East India Company - 1608 AD
Merchants of London left England with three ships in March 1607 under the command of Captain William Hawkins. They landed off Soorat at the mouth of River Taaptee on August 24, 1608. It was the first visit of East India Company to India. Soorat was the Mugal Empire's principal port, but after 1619 it became the site of England's first factory in India and remained the west coast headquarters for John Company (East India Company) until that key role would be taken over by Bombay in 1687. When ambassador Hawkins arrived, armed with 25,000 pieces of gold and a letter of James I to the Mugal Emperor Jahaangeer, Soorat was a bustling city.

Mugal were carried on their palanquins by African slaves, their houses were filled were nubile beauties from all parts of India, its bazaars were jammed with merchants from most of Asia for peacock feathers to white elephants, for coarse grain to opium, for palm leaves to gold. Soon Hawkins knew that India had no more need to trade with England. England was not making anything desired by Indian merchants. Hawkins was first ignored, next humiliated, then robbed by Portuguese pirates. He stayed in India for two years and always wrote that it was in vain to negotiate a treaty of trade with Jahaangeer.

England's second envoy, Paul Canning arrived at Aagaraa in 1612 and was packed off within months. But the value of British people increased in Soorat people's minds when Captain Best's ship fought with Portugese ships and dispersed them. Best's victory at sea shifted the balance, so when King James's ambassador, Sir Thomas Roe visited Jahaangeer in 1616 to present gifts and credentials, he was cordially treated. Although Mugal army was mighty but had no fleet and they depended on Portuguese to protect their annual pilgrim ship to Makkaa. It took Roe about 2 years and 9 months to take permission, in 1619, to build a factory in Soorat and thus British got busy in building their base on the fringes of Mugal Empire. Soon they gained control over the Arabian sea and Persian Gulf destroying Portuguese power in 1622. Soorat remained Company's West Coast headquarters, but Bombay, given to Charles II as part of Catherine of Braganza's dowry in 1661 and turned over to John Company in 1668 for 10 British Pounds annual rent, would soon displace it. They established a factory at Coromandal also. Francis Day purchased land in Mandaraaz, some 30 miles south of Puleekat, and built an English fort there in 1639. The fort was christened St George in 1642, and the village came to be called Madraas. The Company's headquarter at Coromandal soon grew into one of three great urban ports of British Empire. From these ports in southeastern Asia, British merchants soon sought immediate access to Gangaa plains and Bay of Bengal.
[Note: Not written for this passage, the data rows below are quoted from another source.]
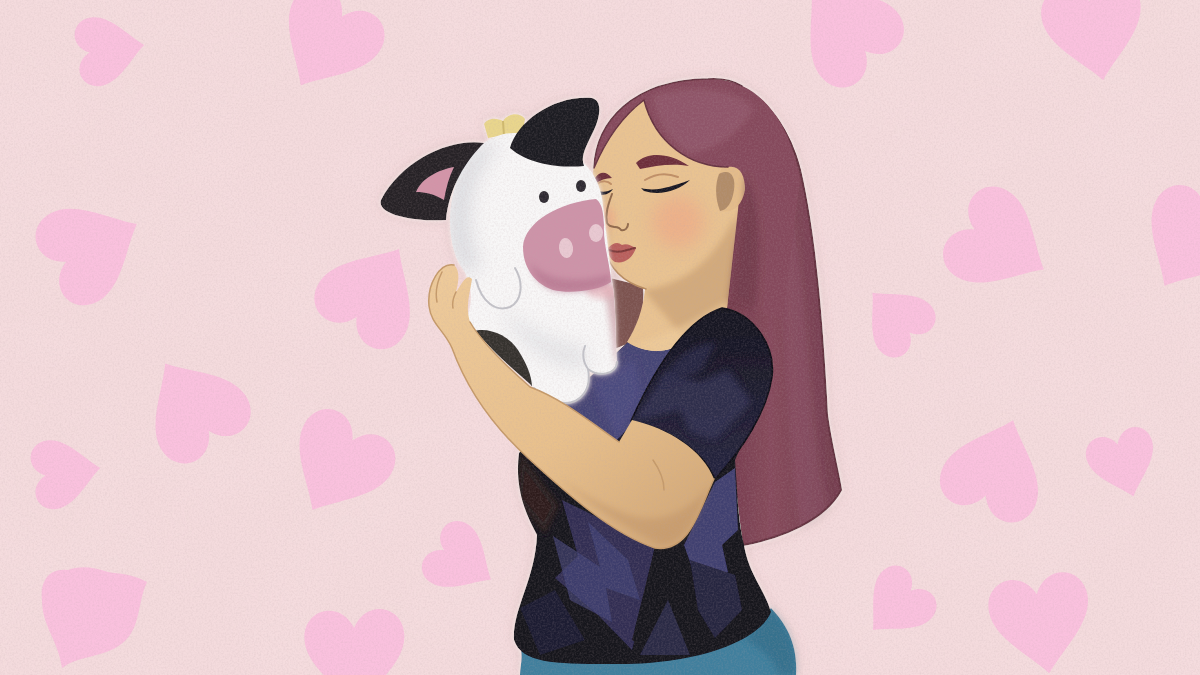
<!DOCTYPE html>
<html lang="en">
<head>
<meta charset="utf-8">
<title>Hugging a plush cow</title>
<style>
:root {
  --paper: #f4dbdd;
  --heart: #fac1de;
  --hair: #85495b;
  --hair-dark: #64313f;
  --hair-light: #986074;
  --skin: #e9c391;
  --skin-shade: #c79d70;
  --ink: #191720;
  --shirt: #14131d;
  --shirt-blue: #454475;
  --jeans: #3f7f9d;
  --plush: #f8f7f7;
  --snout: #cd93a8;
  --glow: #fdf0ee;
}
html, body { margin: 0; height: 100%; overflow: hidden; background: var(--paper); }
svg { display: block; width: 1200px; height: 675px; }
.hearts { fill: var(--heart); }
.outline { fill: none; stroke-linecap: round; stroke-linejoin: round; }
</style>
</head>
<body>
<svg viewBox="0 0 1200 675" role="img" aria-label="Woman with long hair hugging a plush cow, surrounded by pink hearts">
  <defs>
    <path id="heart" d="M0 53C-16 32 -50 10 -50 -18C-50 -48 -13 -56 0 -27C13 -56 50 -48 50 -18C50 10 16 32 0 53Z"/>
    <filter id="soft" x="-40%" y="-40%" width="180%" height="180%"><feGaussianBlur stdDeviation="9"/></filter>
    <filter id="feather" x="-20%" y="-20%" width="140%" height="140%"><feGaussianBlur stdDeviation="3"/></filter>
    <filter id="halo" x="-10%" y="-10%" width="120%" height="120%">
      <feDropShadow dx="0" dy="0" stdDeviation="2" flood-color="#fff6f3" flood-opacity="1"/>
      <feDropShadow dx="0" dy="0" stdDeviation="5" flood-color="#a8807f" flood-opacity=".3"/>
    </filter>
    <filter id="grain" x="0" y="0" width="100%" height="100%">
      <feTurbulence type="fractalNoise" baseFrequency=".55" numOctaves="3" seed="4"/>
      <feColorMatrix values="0 0 0 0 .5  0 0 0 0 .38  0 0 0 0 .4  .9 0 0 0 -.34"/>
    </filter>
    <filter id="wash" x="0" y="0" width="100%" height="100%">
      <feTurbulence type="fractalNoise" baseFrequency=".012" numOctaves="3" seed="9"/>
      <feColorMatrix values="0 0 0 0 .93  0 0 0 0 .74  0 0 0 0 .76  1.4 0 0 0 -.5"/>
    </filter>
    <linearGradient id="hair-fall" x1="0" x2="1">
      <stop offset="0" stop-color="#6c3645"/><stop offset=".5" stop-color="#85495b"/><stop offset="1" stop-color="#733d4e"/>
    </linearGradient>
    <linearGradient id="arm-tone" x1="0" y1="0" x2=".8" y2="1">
      <stop offset="0" stop-color="#eecb9b"/><stop offset=".6" stop-color="#e8c08c"/><stop offset="1" stop-color="#d3a978"/>
    </linearGradient>
    <linearGradient id="sleeve-tone" x1="0" y1="0" x2="0" y2="1">
      <stop offset="0" stop-color="#15141f"/><stop offset="1" stop-color="#25243f"/>
    </linearGradient>
    <clipPath id="torso-clip"><path id="torso" d="M628 342C645 354 670 355 690 338L720 308L770 380L735 460C738 500 738 520 744 545C749 575 765 590 771 612C760 640 700 664 620 664C560 664 522 665 514 640C512 610 535 580 537 535C528 518 514 490 519 453L565 400Z"/></clipPath>
    <clipPath id="sleeve-clip"><path id="sleeve" d="M631 421C645 390 678 322 722 308C752 312 776 345 772 377C767 412 742 450 715 479C703 450 668 428 631 421Z"/></clipPath>
    <clipPath id="face-clip"><path id="face" d="M642 98C610 118 592 150 593 180C596 205 602 220 604 240C606 262 620 282 645 289C643 310 636 328 627 342C645 354 670 355 690 338L727 308L738 210L745 130Z"/></clipPath>
    <clipPath id="plush-clip"><path id="plush-body" d="M484 143C505 128 530 131 548 145C578 152 597 170 602 198L612 280C616 305 615 325 617 362C616 375 598 377 588 369C592 390 580 403 565 403C548 402 538 394 530 384C505 362 478 338 467 318C474 300 472 280 460 265C443 235 446 172 484 143Z"/></clipPath>
  </defs>

  <g id="background">
    <rect width="1200" height="675" fill="var(--paper)"/>
    <rect width="1200" height="675" filter="url(#wash)" opacity=".45"/>
  </g>

  <g id="hearts" class="hearts">
    <use href="#heart" transform="translate(108 50) rotate(-98) scale(.69)"/>
    <use href="#heart" transform="translate(328 40) rotate(31)"/>
    <use href="#heart" transform="translate(847 31) rotate(138)"/>
    <use href="#heart" transform="translate(1094 28) rotate(-10)"/>
    <use href="#heart" transform="translate(90 249) rotate(-118)"/>
    <use href="#heart" transform="translate(371 294) rotate(-148)"/>
    <use href="#heart" transform="translate(998 243) rotate(-60)"/>
    <use href="#heart" transform="translate(1191 240) rotate(30)"/>
    <use href="#heart" transform="translate(897 319) rotate(137) scale(.68)"/>
    <use href="#heart" transform="translate(194 408) rotate(147)"/>
    <use href="#heart" transform="translate(339 464) rotate(30)"/>
    <use href="#heart" transform="translate(64 473) rotate(-98) scale(.69)"/>
    <use href="#heart" transform="translate(460 560) rotate(-58) scale(.69)"/>
    <use href="#heart" transform="translate(355 655) rotate(-2)"/>
    <use href="#heart" transform="translate(995 470) rotate(-160)"/>
    <use href="#heart" transform="translate(1123 462) rotate(-17) scale(.68)"/>
    <use href="#heart" transform="translate(898 604) rotate(44) scale(.68)"/>
    <use href="#heart" transform="translate(1041 621) rotate(-9)"/>
    <path d="M147 582C130 573 120 574 108 572C92 566 78 566 68 570C48 568 40 582 42 600C42 626 58 640 62 668C78 656 98 658 117 647C142 632 136 606 147 582Z"/>
  </g>

  <g id="woman" filter="url(#halo)">
    <g id="hair-back">
      <path d="M700 79C756 76 785 118 799 163C815 230 822 320 827 415C831 445 838 470 841 490C825 520 782 538 743 545C737 500 733 470 735 440L722 300L728 180Z" fill="url(#hair-fall)"/>
      <path d="M765 170C792 270 782 400 800 528C815 522 823 515 829 508C806 430 815 300 780 160Z" fill="var(--hair-light)" opacity=".3" filter="url(#feather)"/>
      <path class="outline" d="M735 86C772 102 791 135 800 170C815 235 822 320 827 415C831 445 838 470 841 490C825 520 782 538 743 545" stroke="var(--hair-dark)" stroke-width="2"/>
      <path d="M610 278L643 286C645 308 640 328 627 344L612 350Z" fill="#7c5250"/>
    </g>

    <path id="jeans" d="M519 640C524 658 520 665 520 675H796C798 645 787 625 771 608C740 640 640 650 519 640Z" fill="var(--jeans)"/>
    <path d="M745 640C765 650 775 662 778 675H796C798 645 787 625 771 608Z" fill="#2f6784" opacity=".6" filter="url(#feather)"/>

    <g id="shirt">
      <use href="#torso" fill="var(--shirt)"/>
      <g clip-path="url(#torso-clip)">
        <path d="M628 342C645 354 670 355 690 338L660 370L634 422L612 445L558 405Z" fill="var(--shirt-blue)"/>
        <path d="M590 380L634 360L642 395L618 440Z" fill="#55528a" opacity=".5" filter="url(#feather)"/>
        <path d="M520 452L560 505L545 535L515 500Z" fill="#382822" opacity=".7" filter="url(#feather)"/>
        <path d="M562 500L655 545L642 612L632 650L598 615L555 578L578 556Z" fill="#302f53"/>
        <path d="M553 536L600 567L588 522L628 560L640 600L606 588L612 622L570 600Z" fill="#46457a" opacity=".65"/>
        <path d="M684 545L715 482L735 468L738 530L722 545L728 572L700 590Z" fill="#403f70"/>
        <path d="M690 560L735 575L742 610L715 638L698 610Z" fill="#26253f"/>
        <path d="M668 600L690 655H640Z" fill="#2b2a45"/>
        <path d="M520 608L555 590L585 640L540 655Z" fill="#222135" opacity=".8"/>
        <path d="M655 547L684 545L668 590L640 645L632 640Z" fill="#17131a"/>
      </g>
    </g>

    <g id="head">
      <use href="#face" fill="var(--skin)"/>
      <g clip-path="url(#face-clip)">
        <path d="M643 290C680 286 715 262 735 215V312L690 345Z" fill="var(--skin-shade)" opacity=".65" filter="url(#feather)"/>
        <path d="M628 345C650 340 680 330 728 300V330L680 360Z" fill="#efcd9d" opacity=".6" filter="url(#feather)"/>
        <circle cx="678" cy="222" r="26" fill="#f0a585" opacity=".6" filter="url(#soft)"/>
        <circle cx="604" cy="218" r="12" fill="#f0a585" opacity=".5" filter="url(#feather)"/>
      </g>
      <path id="ear" d="M722 168C738 162 748 174 745 190C742 206 732 214 720 211C714 198 715 180 722 168Z" fill="#e4bc8a"/>
      <path d="M719 174C730 168 736 176 734 190C732 203 727 210 720 211C715 198 715 184 719 174Z" fill="#b18c68"/>
      <g id="features">
        <path d="M636 163C648 151 670 153 689 166C671 163 655 166 640 169Z" fill="#6d2f3b"/>
        <path d="M595 178C600 171 606 171 612 178C606 178 600 180 595 184Z" fill="#6d2f3b"/>
        <path d="M641 188C656 192 670 187 690 180C678 191 660 196 644 191Z" fill="var(--ink)"/>
        <path d="M594 189C601 193 607 192 613 189C608 196 600 196 594 193Z" fill="var(--ink)"/>
        <path class="outline" d="M645 180C656 173 668 173 678 177M597 184C602 180 608 181 611 184" stroke="#c08f65" stroke-width="2"/>
        <path class="outline" d="M612 194C608 205 605 214 607 223C611 230 618 224 621 230C625 231 628 228 628 224" stroke="#8f6748" stroke-width="2"/>
        <path d="M608 248C614 242 618 242 622 245C627 243 631 246 636 248C632 259 624 264 615 262C610 259 608 254 608 248Z" fill="#b95f5b"/>
        <path class="outline" d="M609 250C618 254 626 250 635 248" stroke="#7c3839" stroke-width="2"/>
        <path class="outline" d="M605 248C609 268 622 282 646 289" stroke="#b98d60" stroke-width="1.5"/>
      </g>
    </g>

    <g id="hair-front">
      <path d="M594 168C596 122 632 80 708 79C765 77 792 132 800 180L782 320L729 300C733 260 736 230 744 205C748 180 742 164 728 167C690 167 655 143 644 100C620 118 605 142 594 168Z" fill="var(--hair)"/>
      <path d="M652 96C680 85 730 84 754 108C742 132 718 150 690 154C668 142 656 120 652 96Z" fill="var(--hair-light)" opacity=".55" filter="url(#feather)"/>
      <path d="M745 175C763 205 760 260 756 310L729 302C733 260 736 230 744 205Z" fill="var(--hair-dark)" opacity=".5" filter="url(#feather)"/>
      <path class="outline" d="M594 168C596 122 632 80 708 79C722 78 732 80 742 86M644 100C655 143 690 167 728 167M644 100C620 118 605 142 594 168" stroke="var(--hair-dark)" stroke-width="1.5"/>
    </g>

    <g id="sleeve-shape">
      <use href="#sleeve" fill="url(#sleeve-tone)"/>
      <g clip-path="url(#sleeve-clip)">
        <path d="M634 421L665 372L700 382L728 370L752 402L715 440L690 432L680 410Z" fill="#343457" opacity=".75" filter="url(#feather)"/>
        <path d="M660 385C672 360 690 345 716 342L700 372Z" fill="#2b2a4a" opacity=".8" filter="url(#feather)"/>
      </g>
      <use href="#sleeve" class="outline" stroke="#0d0c14" stroke-width="1.5"/>
    </g>
  </g>

  <g id="plush-cow" filter="url(#halo)">
    <path id="horns" d="M484 124C488 117 498 118 503 121C508 113 520 112 525 119L523 132L488 138Z" fill="#e9d68c"/>
    <path d="M503 121L504 136" stroke="#cfb96c" stroke-width="2"/>
    <use href="#plush-body" fill="var(--plush)"/>
    <g clip-path="url(#plush-clip)">
      <path d="M484 143C440 172 440 240 465 275L480 265C462 230 464 180 500 143Z" fill="#c9cbd2" opacity=".6" filter="url(#soft)"/>
      <path d="M602 285C610 310 613 350 617 370L625 290Z" fill="#d8b8bd" filter="url(#feather)"/>
      <path d="M500 308C520 350 560 370 588 369L582 345C570 350 530 330 500 308Z" fill="#d6d7dc" opacity=".55" filter="url(#soft)"/>
      <path d="M472 332C485 326 508 334 518 350C526 363 532 375 532 388L510 385Z" fill="#35322f"/>
      <ellipse cx="602" cy="290" rx="16" ry="9" fill="#e7b3bb" opacity=".7" filter="url(#feather)"/>
    </g>
    <path class="outline" d="M476 280C482 303 496 312 510 307C522 301 524 283 515 268M588 369C583 362 582 354 585 346M617 362C616 375 598 377 588 369C592 390 580 403 565 403C552 402 543 398 534 388" stroke="#c3c3c9" stroke-width="2"/>
    <path id="ear-left" d="M484 143C450 138 402 160 381 200C376 216 420 222 446 220C449 188 466 160 484 143Z" fill="#252228"/>
    <path d="M416 192C422 178 438 170 454 167C449 177 446 188 444 200C434 194 425 192 416 192Z" fill="#d394a8"/>
    <path id="ear-right" d="M510 148C518 120 555 95 592 98C603 101 600 117 594 130C587 145 580 156 584 166C565 168 530 166 510 148Z" fill="#1d1b20"/>
    <ellipse cx="544" cy="197" rx="5" ry="6" fill="#2f2c31"/>
    <ellipse cx="581" cy="186" rx="5" ry="6" fill="#2f2c31"/>
    <path id="snout" d="M523 247C524 222 560 202 596 199C603 204 603 214 604 225C603 245 610 262 611 282C598 291 570 294 553 290C533 283 523 266 523 247Z" fill="var(--snout)"/>
    <path d="M530 262C545 282 580 284 610 274L611 282C598 291 570 294 553 290C541 286 533 275 530 262Z" fill="#b0708a" opacity=".6" filter="url(#feather)"/>
    <ellipse cx="566" cy="248" rx="7" ry="10" fill="#e9c9d2" transform="rotate(-8 566 248)"/>
    <ellipse cx="596" cy="233" rx="7" ry="9" fill="#e9c9d2"/>
  </g>

  <g id="arm">
    <path d="M454 265C440 262 427 284 429 306C431 324 444 330 452 348C468 392 495 428 528 458C565 492 612 534 655 548C690 553 699 510 714 479C703 450 668 428 632 420L619 442C585 418 560 398 530 387C505 365 482 343 470 322C465 306 470 293 472 279C466 273 462 284 456 292C459 281 460 270 454 265Z" fill="url(#arm-tone)"/>
    <path d="M560 478C600 515 640 535 660 545C690 545 698 512 712 482C690 512 660 525 630 515C600 505 580 492 560 478Z" fill="#b98c60" opacity=".4" filter="url(#feather)"/>
    <path class="outline" d="M454 265C440 262 427 284 429 306C431 324 444 330 452 348C468 392 495 428 528 458C565 492 612 534 655 548C690 553 699 510 714 479M470 322C482 343 505 365 530 387C560 398 585 418 619 442" stroke="#c59a6a" stroke-width="1.5"/>
    <path class="outline" d="M456 292C453 298 452 303 453 308M442 272C437 282 435 292 437 302M653 460C660 470 664 480 664 490" stroke="#c59a6a" stroke-width="1.5"/>
  </g>

  <rect id="paper-grain" width="1200" height="675" filter="url(#grain)" opacity=".4"/>
</svg>
</body>
</html>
In 1633, Ralph Cartwright sought the permission to trade anywhere in Udeesaa, free of customs and the right to purchase land for factories, as well as to provision and repair ships at any Udeesaa harbor; from its Governor Aagaa Muhammad Zamaan. This didn't prove much useful as hurricanes troubled them. By 1641, Udeesaa was to be abandoned and Englishmen could work to reach Bangaal only in 1650. On one side, the Company was facing problems in trading in India, while to retain its monopoly it had to pay more gifts to the courtiers. Another company, Sir William Courtean Company stepped in but could not continue easily. Then Oliver Cromwell's Charter of 1657 revitalized the company. In 1654, Cromwell's treaty with Portugal gave English ships full rights of trade in any Portugese possession in Asia.

After 1660, and for the remaining four decades (up to 1700), British companies received enough money to from home to purchase anything they required to assure continuous flow of an annual profit of 25%.
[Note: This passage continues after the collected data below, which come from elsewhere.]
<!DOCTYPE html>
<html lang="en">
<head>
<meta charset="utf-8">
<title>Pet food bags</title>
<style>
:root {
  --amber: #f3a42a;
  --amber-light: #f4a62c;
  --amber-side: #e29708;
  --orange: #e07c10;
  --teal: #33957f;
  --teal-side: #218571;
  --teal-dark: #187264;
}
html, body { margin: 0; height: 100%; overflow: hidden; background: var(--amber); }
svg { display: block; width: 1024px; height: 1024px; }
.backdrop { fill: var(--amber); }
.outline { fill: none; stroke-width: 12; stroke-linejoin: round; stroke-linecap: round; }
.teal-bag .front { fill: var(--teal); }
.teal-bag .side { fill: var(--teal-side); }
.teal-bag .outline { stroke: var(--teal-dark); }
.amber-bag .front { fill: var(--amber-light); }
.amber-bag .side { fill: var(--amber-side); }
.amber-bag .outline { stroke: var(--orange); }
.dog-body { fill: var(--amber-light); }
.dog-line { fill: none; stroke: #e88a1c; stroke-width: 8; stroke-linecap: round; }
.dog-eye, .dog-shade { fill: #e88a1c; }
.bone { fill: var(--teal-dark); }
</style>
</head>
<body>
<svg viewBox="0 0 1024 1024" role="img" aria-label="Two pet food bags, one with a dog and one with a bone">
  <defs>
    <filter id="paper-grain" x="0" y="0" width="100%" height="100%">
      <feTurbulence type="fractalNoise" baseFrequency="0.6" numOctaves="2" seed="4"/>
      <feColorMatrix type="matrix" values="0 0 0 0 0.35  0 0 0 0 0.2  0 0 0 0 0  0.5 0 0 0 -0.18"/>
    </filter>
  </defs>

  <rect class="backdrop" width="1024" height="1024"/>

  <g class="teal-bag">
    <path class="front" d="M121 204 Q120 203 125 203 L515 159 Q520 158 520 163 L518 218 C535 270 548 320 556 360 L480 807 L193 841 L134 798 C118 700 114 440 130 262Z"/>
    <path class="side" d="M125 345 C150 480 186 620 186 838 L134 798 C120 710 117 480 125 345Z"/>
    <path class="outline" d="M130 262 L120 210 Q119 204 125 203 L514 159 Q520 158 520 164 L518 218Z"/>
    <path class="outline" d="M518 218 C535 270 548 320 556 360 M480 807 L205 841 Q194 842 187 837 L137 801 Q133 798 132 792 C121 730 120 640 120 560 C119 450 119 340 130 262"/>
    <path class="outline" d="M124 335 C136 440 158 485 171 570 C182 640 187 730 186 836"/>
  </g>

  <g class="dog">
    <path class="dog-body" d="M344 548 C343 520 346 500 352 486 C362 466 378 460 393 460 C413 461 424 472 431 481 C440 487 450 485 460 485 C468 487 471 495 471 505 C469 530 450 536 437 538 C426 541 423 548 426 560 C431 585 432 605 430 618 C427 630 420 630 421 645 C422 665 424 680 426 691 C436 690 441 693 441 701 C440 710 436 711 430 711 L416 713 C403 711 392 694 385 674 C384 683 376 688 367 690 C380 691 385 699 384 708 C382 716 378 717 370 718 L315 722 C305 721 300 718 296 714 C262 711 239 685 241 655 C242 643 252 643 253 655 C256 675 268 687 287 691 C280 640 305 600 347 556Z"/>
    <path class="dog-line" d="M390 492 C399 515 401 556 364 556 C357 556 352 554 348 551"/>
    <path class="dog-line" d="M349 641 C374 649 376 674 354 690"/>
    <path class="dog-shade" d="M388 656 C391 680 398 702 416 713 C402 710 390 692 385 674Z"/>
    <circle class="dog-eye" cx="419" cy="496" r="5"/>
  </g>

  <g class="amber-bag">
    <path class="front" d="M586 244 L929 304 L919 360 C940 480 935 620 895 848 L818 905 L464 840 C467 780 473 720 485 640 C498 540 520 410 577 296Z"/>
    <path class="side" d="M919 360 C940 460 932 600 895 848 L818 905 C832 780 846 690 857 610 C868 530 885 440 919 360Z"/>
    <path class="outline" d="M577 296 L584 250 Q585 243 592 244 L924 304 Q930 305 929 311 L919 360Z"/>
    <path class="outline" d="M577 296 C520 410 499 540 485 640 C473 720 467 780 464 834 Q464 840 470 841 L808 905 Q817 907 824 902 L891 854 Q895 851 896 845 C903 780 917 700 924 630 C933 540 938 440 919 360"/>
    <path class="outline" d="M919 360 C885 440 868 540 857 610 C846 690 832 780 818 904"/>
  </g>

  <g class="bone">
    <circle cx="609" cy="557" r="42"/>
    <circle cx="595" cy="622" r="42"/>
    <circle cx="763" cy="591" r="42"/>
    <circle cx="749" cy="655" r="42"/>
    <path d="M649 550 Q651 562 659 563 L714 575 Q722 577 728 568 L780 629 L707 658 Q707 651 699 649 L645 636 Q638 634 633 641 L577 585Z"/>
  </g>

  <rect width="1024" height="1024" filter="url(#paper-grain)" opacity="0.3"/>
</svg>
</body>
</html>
Mugal History contd on Next Page



Home | Rel-Dictionary | History


Previous | Next

Created by Sushma Gupta on 3/15/06
Updated on 11/10/12